Wayne retired in 1979, becoming a salesman with The Southern aluminium Casting Company of Bay Minette, Alabama. Thereafter each retirement led to further consulting jobs, so he never truly retired. Indeed, right up until his death, he was still in demand as a troubleshooter, speaker and panelist among metallurgists in the aluminium industry.
So why is a Chemical Engineer who invented important metal alloys featured as a consultant in medicine?
Although the great American depression had steered him elsewhere for survival's sake, he never lost touch with medicine. His enquiring mind synthesized many medical articles and research papers to bring to light remarkable treatments in heart, cancer, and other medical problems.
In one example from years gone by, in 1963 Wayne organized the Nutrition Research Products Company dedicated to doing something about the 600,000 deaths each year from heart attacks. His idea was carried to The Royal College of Surgeons and The National Heart Hospital in London, England, where Nutrition Research Products Company spent $200,000, and proved that his ideas were effective in preventing heart disease.
His thinking frequently about medical treatment has been reported in Townsend Letter for Doctors & Patients and other medical journals.

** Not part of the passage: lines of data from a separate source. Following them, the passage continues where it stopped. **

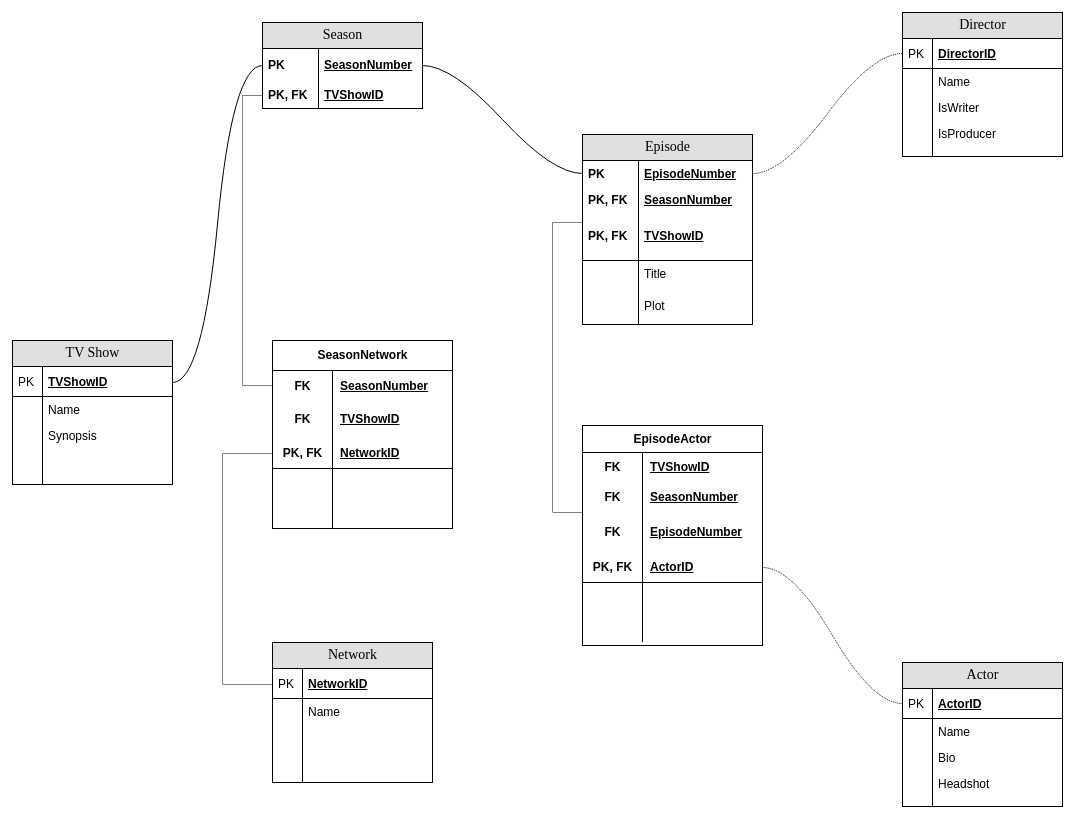
<!DOCTYPE html>
<html lang="en">
<head>
<meta charset="utf-8">
<title>TV show database – entity relationship diagram</title>
<style>
:root {
  --paper: #fff;
  --ink: #000;
  --header: #e0e0e0;
  --thin-line: #808080;
  --sans: "Liberation Sans", Arial, sans-serif;
  --serif: "Liberation Serif", "Times New Roman", serif;
}
* { box-sizing: border-box; margin: 0; padding: 0; }
html, body { width: 1075px; height: 819px; overflow: hidden; background: var(--paper); }
body { font: 12px/14px var(--sans); color: var(--ink); }
.diagram { position: relative; width: 1075px; height: 819px; }
.connectors { position: absolute; inset: 0; fill: none; stroke: var(--ink); stroke-width: 1; }
.connectors .thin { stroke: var(--thin-line); }
.connectors .dotted { stroke-dasharray: 1 1; }

.entity {
  --key: 30px;
  --title: 26px;
  position: absolute;
  display: flex;
  flex-direction: column;
  width: 161px;
  height: 145px;
  border: 1px solid var(--ink);
  background: var(--paper);
}
.entity h2 {
  flex: none;
  height: var(--title);
  border-bottom: 1px solid var(--ink);
  background: var(--header);
  font: 14px/24px var(--serif);
  text-align: center;
}
.keys { flex: none; border-bottom: 1px solid var(--ink); }
.keys div { display: grid; grid-template-columns: var(--key) 1fr; height: var(--row, 29px); }
.keys dt, .keys dd { display: flex; align-items: center; padding-left: 5px; }
.keys dt { border-right: 1px solid var(--ink); }
.keys dd { font-weight: bold; text-decoration: underline; }
.attributes {
  flex: 1;
  margin-left: calc(var(--key) - 1px);
  padding-left: 5px;
  border-left: 1px solid var(--ink);
  list-style: none;
}
.attributes li { display: flex; align-items: center; height: var(--row, 26px); }

.compound { --key: 56px; }
.compound dt, .junction dt { font-weight: bold; }
.junction { --key: 60px; width: 181px; }
.junction h2 { background: var(--paper); font: bold 12px/28px var(--sans); }
.junction dt { justify-content: center; padding: 0; }
.junction dd { padding-left: 7px; }

.tv-show { left: 12px; top: 340px; }
.season { left: 262px; top: 22px; height: 87px; }
.season .keys { border-bottom: 0; }
.episode { left: 582px; top: 134px; width: 171px; height: 191px; }
.director { left: 902px; top: 12px; }
.season-network { --title: 30px; left: 272px; top: 340px; height: 189px; }
.episode-actor { --title: 27px; left: 582px; top: 425px; height: 221px; }
.episode-actor h2 { line-height: 26px; }
.episode-actor .attributes { margin-bottom: 3px; }
.network { left: 272px; top: 642px; height: 141px; }
.actor { left: 902px; top: 662px; }
</style>
</head>
<body>
<main class="diagram">
  <svg class="connectors" width="1075" height="819" viewBox="0 0 1075 819" aria-hidden="true">
    <g transform="translate(.5 .5)">
      <path d="M172 382Q202 382 217 223.5T262 65"/>
      <path d="M422 65Q452 65 502 119T582 173"/>
      <path class="dotted" d="M752 173Q782 173 827 113T902 53"/>
      <path class="dotted" d="M762 567Q792 567 832 635T902 703"/>
      <path class="thin" d="M262 95H242V385H272"/>
      <path class="thin" d="M272 453H222V684H272"/>
      <path class="dotted" d="M582 222H552V512"/>
      <path class="thin" d="M552 512H582"/>
    </g>
  </svg>

  <section class="entity tv-show">
    <h2>TV Show</h2>
    <dl class="keys"><div><dt>PK</dt><dd>TVShowID</dd></div></dl>
    <ul class="attributes"><li>Name</li><li>Synopsis</li></ul>
  </section>

  <section class="entity compound season">
    <h2>Season</h2>
    <dl class="keys">
      <div style="--row:32px"><dt>PK</dt><dd>SeasonNumber</dd></div>
      <div style="--row:27px"><dt>PK, FK</dt><dd>TVShowID</dd></div>
    </dl>
  </section>

  <section class="entity compound episode">
    <h2>Episode</h2>
    <dl class="keys">
      <div style="--row:26px"><dt>PK</dt><dd>EpisodeNumber</dd></div>
      <div style="--row:25px"><dt>PK, FK</dt><dd>SeasonNumber</dd></div>
      <div style="--row:48px"><dt>PK, FK</dt><dd>TVShowID</dd></div>
    </dl>
    <ul class="attributes"><li>Title</li><li style="--row:37px">Plot</li></ul>
  </section>

  <section class="entity director">
    <h2>Director</h2>
    <dl class="keys"><div><dt>PK</dt><dd>DirectorID</dd></div></dl>
    <ul class="attributes"><li>Name</li><li>IsWriter</li><li>IsProducer</li></ul>
  </section>

  <section class="entity junction season-network">
    <h2>SeasonNetwork</h2>
    <dl class="keys">
      <div style="--row:29px"><dt>FK</dt><dd>SeasonNumber</dd></div>
      <div style="--row:38px"><dt>FK</dt><dd>TVShowID</dd></div>
      <div style="--row:30px"><dt>PK, FK</dt><dd>NetworkID</dd></div>
    </dl>
    <ul class="attributes"></ul>
  </section>

  <section class="entity junction episode-actor">
    <h2>EpisodeActor</h2>
    <dl class="keys">
      <div style="--row:28px"><dt>FK</dt><dd>TVShowID</dd></div>
      <div style="--row:32px"><dt>FK</dt><dd>SeasonNumber</dd></div>
      <div style="--row:38px"><dt>FK</dt><dd>EpisodeNumber</dd></div>
      <div style="--row:31px"><dt>PK, FK</dt><dd>ActorID</dd></div>
    </dl>
    <ul class="attributes"></ul>
  </section>

  <section class="entity network">
    <h2>Network</h2>
    <dl class="keys"><div><dt>PK</dt><dd>NetworkID</dd></div></dl>
    <ul class="attributes"><li>Name</li></ul>
  </section>

  <section class="entity actor">
    <h2>Actor</h2>
    <dl class="keys"><div><dt>PK</dt><dd>ActorID</dd></div></dl>
    <ul class="attributes"><li>Name</li><li>Bio</li><li>Headshot</li></ul>
  </section>
</main>
</body>
</html>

He was the Townsend Letter's most prolific contributor.
In 1977, Wayne Martin published a book, 'MEDICAL HEROES AND HERETICS', about the many scientists over the centuries who have been scorned, vilified and had their lives ruined only to be proved right in the end.
Wayne Martin, lived with his wife, Betty, in Fairhope, Alabama, until his death on 12 May 2006. He is survived by Betty , two children and two grandchildren.